= Exercise brief =
Read through the data below and state how many of its lines contain the word "linearGradient", adding nothing.

Start of Extracted entries

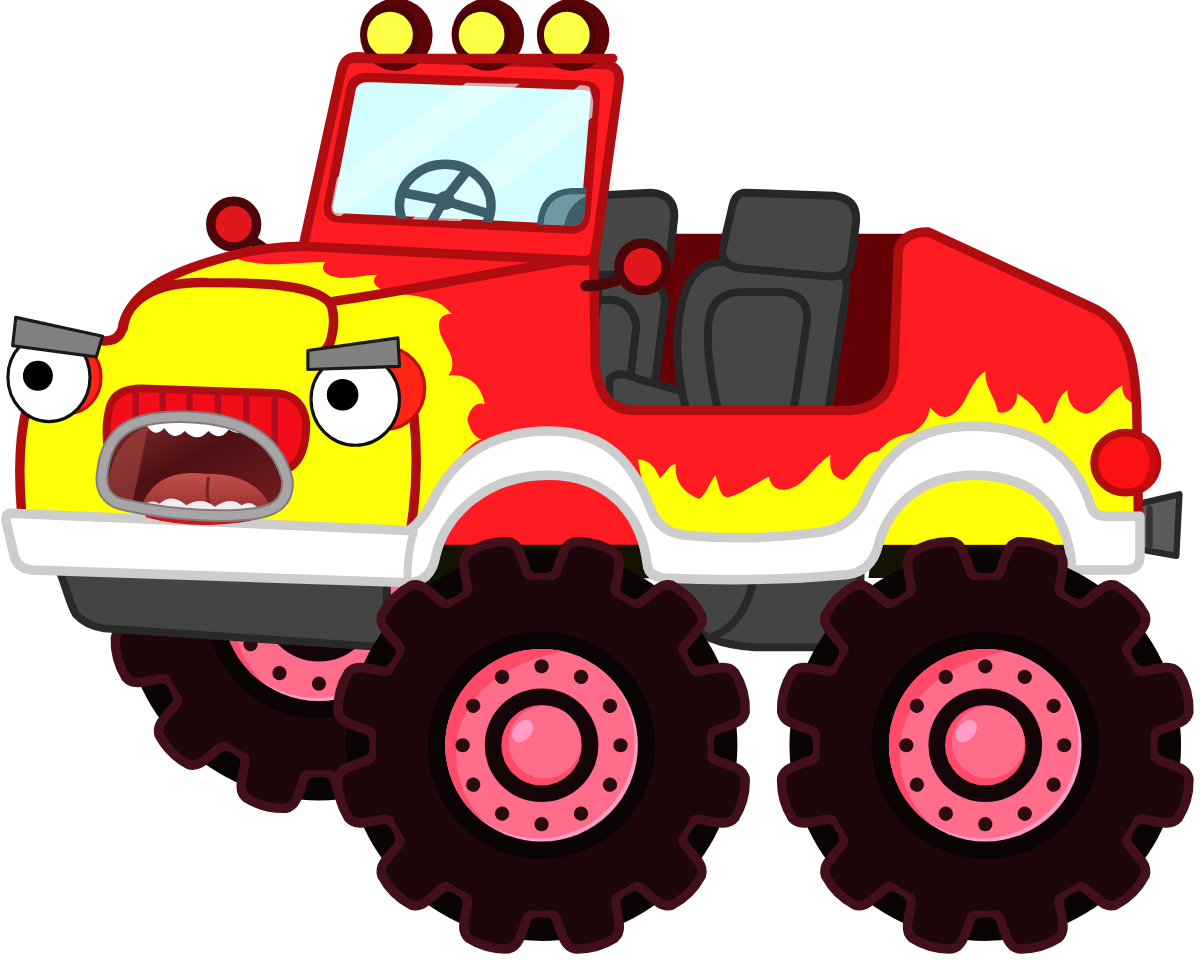
<!DOCTYPE html>
<html lang="en">
<head>
<meta charset="utf-8">
<title>Angry Monster Truck</title>
<style>
:root{
  --paper:#fff;--red:#ff1b22;--red-line:#b00d10;--maroon:#5c0508;--cabin:#620206;
  --yellow:#ffff08;--lamp:#fdff45;--chrome:#fff;--chrome-line:#cdcdcd;
  --seat:#464646;--seat-line:#272727;--chassis:#444;--arch:#141200;
  --tread:#1d070b;--tread-line:#42101a;--rubber:#0b0405;
  --rim:#ff6d8b;--rim-shade:#ff4a69;--rim-light:#ff9dc4;
  --glass:#d3fdff;--glass-line:#3d5f6a;--brow:#808080;--lip:#a9a5a7;
}
*{margin:0;padding:0}
html,body{width:1200px;height:960px;overflow:hidden;background:var(--paper)}
.truck{display:block;width:1200px;height:960px}
.truck *{stroke-linejoin:round;stroke-linecap:round}
.none{fill:none}
.red-edge{fill:none;stroke:var(--red-line);stroke-width:6}
.panel{fill:var(--red)}
.flame{fill:var(--yellow)}
.seat{fill:var(--seat);stroke:var(--seat-line);stroke-width:5}
.chassis{fill:var(--chassis);stroke:#292929;stroke-width:5}
.arch{fill:var(--arch)}
.chrome{fill:var(--chrome);stroke:var(--chrome-line);stroke-width:6}
.lug{fill:var(--tread);stroke:var(--tread-line);stroke-width:6}
.lamp-shell{fill:var(--maroon)}
.lamp-face{fill:var(--lamp);stroke:#4a0306;stroke-width:4}
.mirror{fill:#e0181d;stroke:#4b0609;stroke-width:6}
.stem{fill:none;stroke:#4b0609;stroke-width:7}
.eyeball{fill:#fff;stroke:#111;stroke-width:2}
.lid{fill:#ff2414;stroke:#c01010;stroke-width:2}
.brow{fill:var(--brow);stroke:#1a1a1a;stroke-width:2}
.wheel-line{fill:none;stroke:var(--glass-line);stroke-width:6}
</style>
</head>
<body>
<svg class="truck" viewBox="0 0 760 608" role="img" aria-label="Angry red and yellow monster truck with flames and pink wheel rims">
<defs>
  <linearGradient id="mouth-depth" x1="0" y1="0" x2="1" y2="1">
    <stop offset="0" stop-color="#8b2f2f"/><stop offset=".45" stop-color="#4d1014"/><stop offset="1" stop-color="#7a1f22"/>
  </linearGradient>
  <linearGradient id="tongue-tone" x1="0" y1="0" x2="0" y2="1">
    <stop offset="0" stop-color="#c4504b"/><stop offset="1" stop-color="#8e2b2b"/>
  </linearGradient>
  <clipPath id="glass-clip"><path d="M233 51Q225 51 224 59L210 130Q209 137 216 137L362 143Q369 143 370 136L376 62Q376 54 369 54Z"/></clipPath>
  <clipPath id="rim-clip"><circle r="61"/></clipPath>
  <clipPath id="mouth-clip"><path d="M67 298C70 274 84 264 118 265C156 266 174 280 180 304C181 318 172 324 154 325C128 327 98 322 80 319C68 317 65 309 67 298Z"/></clipPath>
  <clipPath id="cabin-clip"><path d="M374 115H571V158L567 234Q563 258 540 260H396Q381 256 377 236Z"/></clipPath>

  <path id="lug" class="lug" d="M-27.4-102.4C-19-104.500-19-108-19-115L-18-123Q-17-128-13-130Q0-134 13-130Q17-128 18-123L19-115C19-108 19-104.500 27.400-102.400"/>
  <circle id="bolt" cy="-50" r="4.500" fill="#2a0a10"/>
  <g id="lug-trio"><use href="#lug" transform="rotate(15)"/><use href="#lug" transform="rotate(45)"/><use href="#lug" transform="rotate(75)"/></g>
  <g id="bolt-trio"><use href="#bolt"/><use href="#bolt" transform="rotate(30)"/><use href="#bolt" transform="rotate(60)"/></g>
  <g id="wheel">
    <circle r="124" fill="var(--rubber)"/>
    <use href="#lug-trio"/><use href="#lug-trio" transform="rotate(90)"/><use href="#lug-trio" transform="rotate(180)"/><use href="#lug-trio" transform="rotate(270)"/>
    <circle r="105" fill="var(--tread)"/>
    <circle r="72" fill="var(--rubber)"/>
    <circle r="61" fill="var(--rim-light)"/>
    <g clip-path="url(#rim-clip)">
      <circle cx="-2" cy="-2" r="61" fill="var(--rim)"/>
      <path d="M-62-62H30C-10-58-50-40-54 0C-56 30-40 48-20 62H-62Z" fill="var(--rim-shade)"/>
    </g>
    <use href="#bolt-trio"/><use href="#bolt-trio" transform="rotate(90)"/><use href="#bolt-trio" transform="rotate(180)"/><use href="#bolt-trio" transform="rotate(270)"/>
    <circle r="36" fill="#140608"/>
    <circle r="25.500" fill="var(--rim-shade)"/>
    <circle cx="2" cy="-2" r="23" fill="var(--rim)"/>
    <ellipse cx="-12" cy="-9" rx="8" ry="5.500" transform="rotate(-50 -12 -9)" fill="var(--rim-light)"/>
  </g>
  <g id="roof-lamp"><circle class="lamp-shell" cx="4" r="23"/><circle class="lamp-face" r="16.500"/></g>
</defs>

<g id="far-wheel"><use href="#wheel" x="202" y="383"/></g>

<g id="underbody">
  <path class="chassis" d="M37 360C42 372 44 382 48 389Q54 396 66 398L245 410V360Z"/>
  <path class="chassis" d="M420 356H545V410H478Q446 408 432 392Z"/>
  <path d="M478 362C475 384 466 397 452 403" class="none" stroke="#292929" stroke-width="5"/>
  <path d="M722 319L747 313L745 352L722 348Z" fill="#5b5b5b" stroke="#292929" stroke-width="4"/>
  <path d="M728 322V345" class="none" stroke="#333" stroke-width="4"/>
</g>

<g id="arches">
  <path class="arch" d="M270 370C275 310 310 292 346 292C386 292 410 318 416 366Z"/>
  <path class="arch" d="M550 366C556 316 582 292 618 292C655 292 678 316 682 366Z"/>
</g>

<g id="mirror-far">
  <path class="stem" d="M153 148L168 158"/><circle class="mirror" cx="148" cy="142" r="14.500"/>
</g>

<g id="cabin">
  <path d="M376 148H580V262H376Z" fill="var(--cabin)"/>
  <g clip-path="url(#cabin-clip)">
    <path class="seat" d="M380 176H406Q422 178 421 194L414 248Q410 262 396 262H370Z"/>
    <path class="seat" d="M382 190Q400 188 403 206L398 250H370"/>
    <path class="seat" d="M376 124L412 122Q428 123 427 138L424 166Q422 174 410 174H372Z"/>
    <path class="seat" d="M386 240Q392 234 404 240L440 250V264H386Z"/>
    <path class="seat" d="M455 166H518Q538 168 536 184L524 264H436Q430 245 429 222Q429 168 455 166Z"/>
    <path class="seat" d="M456 264Q446 226 449 202Q452 185 470 185H496Q513 187 511 204L502 264"/>
    <path class="seat" d="M472 122L528 124Q544 126 542 142L539 166Q537 176 524 175L470 170Q455 168 458 156L464 130Q466 122 472 122Z"/>
  </g>
</g>

<g id="body">
  <path class="panel" d="M78 205C84 184 108 172 146 162Q168 156 196 156L376 160L378 234Q381 260 402 260H538Q562 258 566 236L569 158Q572 147 588 147L690 194C714 204 719 226 720 262L722 345H14L14 245Q40 216 66 216Q77 216 78 205Z"/>

  <g id="front-flames">
    <path class="flame" d="M14 345V245Q40 216 66 216Q77 216 78 205C82 185 104 174 150 164C170 170 188 166 206 166C202 171 206 175 216 176C225 176 233 174 239 174C234 178 238 183 246 185C260 188 276 186 286 199C278 198 276 206 280 214C284 222 290 229 284 238C296 236 305 244 307 256C301 254 297 260 296 266C298 274 302 278 305 278C294 282 280 302 266 340Z"/>
  </g>

  <g id="rear-flames">
    <path class="flame" d="M404 291C411 291 415 296 418 303C423 298 424 294 428 294C427 304 432 312 443 316C448 312 449 306 453 301C456 308 455 314 461 315C472 312 476 307 487 302C488 308 492 311 498 310C510 308 514 296 526 288C525 298 527 302 534 304C542 300 546 286 556 286C562 280 566 276 578 274C584 271 588 265 589 258C594 264 598 266 604 262C613 256 613 243 624 235C624 247 630 250 632 261C639 263 645 256 644 249C652 254 658 260 661 268C670 268 666 254 676 247C676 256 681 261 688 262C698 260 700 250 711 244C710 250 714 254 719 256L722 345H414Z"/>
  </g>

  <path class="red-edge" d="M66 216Q77 216 78 205C84 184 108 172 146 162Q168 156 196 156"/>
  <path class="red-edge" d="M78 208C80 190 98 178 132 179C164 179 204 180 210 194Q213 204 209 217Q206 224 198 226"/>
  <path class="red-edge" d="M210 191C262 184 318 171 374 163"/>
  <path class="red-edge" d="M14 328Q10 284 17 258M262 262Q266 300 260 336" stroke-width="5"/>
  <path class="red-edge" d="M376 160L377 232Q380 260 402 260H538Q562 258 566 236L569 158Q572 147 588 147L690 194C714 204 719 226 720 262L721 330"/>
</g>

<g id="windshield">
  <path d="M226 36L384 41Q393 42 392 52L377 160Q376 166 368 165L192 156L216 46Q218 36 226 36Z" class="panel" stroke="var(--red-line)" stroke-width="6"/>
  <path d="M233 49Q223 49 222 58L208 130Q207 138 216 138L362 145Q370 145 371 136L377 62Q378 54 369 54Z" fill="var(--glass)" stroke="var(--red-line)" stroke-width="6"/>
  <g clip-path="url(#glass-clip)">
    <path d="M304 46L206 118V144L336 48ZM372 50L252 146H284L378 72Z" fill="#e8ffff" opacity=".65"/>
    <path d="M342 146Q342 122 362 121H382V146Z" fill="#6e98a3" stroke="var(--glass-line)" stroke-width="4"/>
    <path d="M357 146Q358 128 376 122V146Z" fill="#415e68"/>
    <ellipse class="wheel-line" cx="282" cy="130" rx="29" ry="26"/>
    <path class="wheel-line" d="M255 122L281 127L296 108M281 127L308 135M281 127L268 150"/>
    <circle cx="282" cy="127" r="6" fill="var(--glass-line)"/>
  </g>
</g>

<g id="roof-lamps">
  <use href="#roof-lamp" x="247" y="22"/><use href="#roof-lamp" x="305" y="22"/><use href="#roof-lamp" x="359" y="22"/>
  <path d="M222 37H388" class="none" stroke="var(--red-line)" stroke-width="6"/>
</g>

<g id="mirror-near">
  <path class="stem" d="M371 181Q386 181 398 174"/><circle class="mirror" cx="407" cy="169" r="15"/>
</g>

<g id="bumper">
  <path class="chrome" d="M7 325L259 336Q267 330 273 319C288 288 312 273 348 273C386 273 402 296 412 322Q417 337 434 339Q476 343 520 337Q538 334 547 318C561 285 580 270 617 270C660 270 682 292 691 321Q693 327 700 327H722V352Q722 361 712 361H679C676 320 654 301 617 301C582 301 562 322 556 346Q552 362 536 364Q480 369 420 366Q411 365 410 358C406 324 384 301 347 301C308 301 282 326 276 352Q273 369 258 369L20 361Q11 360 9 352L4 331Q3 325 7 325Z"/>
  <path d="M262 337Q258 350 258 366" class="none" stroke="var(--chrome-line)" stroke-width="5"/>
</g>

<g id="tail-light">
  <ellipse cx="713" cy="293" rx="20" ry="19" fill="#fb1111" stroke="#b00d10" stroke-width="5"/>
  <path d="M726 279Q735 293 726 307" class="none" stroke="#c80d10" stroke-width="5"/>
</g>

<g id="face">
  <g id="grille">
    <path d="M70 256Q74 246 90 246L176 249Q192 251 194 268Q194 289 184 296L72 298Q64 276 70 256Z" fill="#f20d18" stroke="var(--red-line)" stroke-width="5"/>
    <path d="M86 249V268M103 249V264M120 249V262M138 250V264M156 251V272M174 252V288" class="none" stroke="#b00d20" stroke-width="4"/>
    <path d="M94 326Q124 334 158 328" class="none" stroke="#d01515" stroke-width="4"/>
  </g>
  <g id="mouth">
    <path d="M65 298C68 273 83 263 118 264C157 265 176 280 182 304C183 319 173 325 154 326C128 328 98 324 80 320C67 318 63 309 65 298Z" fill="url(#mouth-depth)"/>
    <g clip-path="url(#mouth-clip)">
      <path d="M66 318Q70 278 94 270L84 318Z" fill="#a64743" opacity=".6"/>
      <path d="M88 326C94 302 112 298 130 300C154 300 168 308 174 328Z" fill="url(#tongue-tone)"/>
      <path d="M132 303Q130 312 133 322" class="none" stroke="#7b2226" stroke-width="2"/>
      <path d="M88 262L94 271Q99 277 104 271Q110 280 117 273Q125 281 132 273Q139 280 145 272Q151 276 154 272L158 262Z" fill="#fff"/>
      <path d="M86 328Q92 314 101 319Q109 312 118 320Q128 314 136 321Q146 314 153 320Q162 315 166 328Z" fill="#f3eeee"/>
    </g>
    <path d="M65 298C68 273 83 263 118 264C157 265 176 280 182 304C183 319 173 325 154 326C128 328 98 324 80 320C67 318 63 309 65 298Z" class="none" stroke="#807c7e" stroke-width="8"/>
    <path d="M65 298C68 273 83 263 118 264C157 265 176 280 182 304C183 319 173 325 154 326C128 328 98 324 80 320C67 318 63 309 65 298Z" class="none" stroke="var(--lip)" stroke-width="5.500"/>
  </g>
  <g id="eye-left">
    <ellipse class="lid" cx="43" cy="239" rx="21" ry="23"/>
    <ellipse class="eyeball" cx="31" cy="239" rx="26" ry="28"/>
    <circle cx="24" cy="238" r="9.500"/>
    <path class="brow" d="M10 201L65 213L61 226L8 219Z"/>
  </g>
  <g id="eye-right">
    <ellipse class="lid" cx="244" cy="246" rx="25" ry="26"/>
    <ellipse class="eyeball" cx="225" cy="253" rx="28" ry="29"/>
    <circle cx="217" cy="250" r="10"/>
    <path class="brow" d="M195 222L252 214L253 232L195 234Z"/>
  </g>
</g>

<g id="near-wheels">
  <use href="#wheel" x="343" y="472"/>
  <use href="#wheel" x="624" y="472"/>
</g>
</svg>
</body>
</html>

End of Extracted entries

= Your response =
4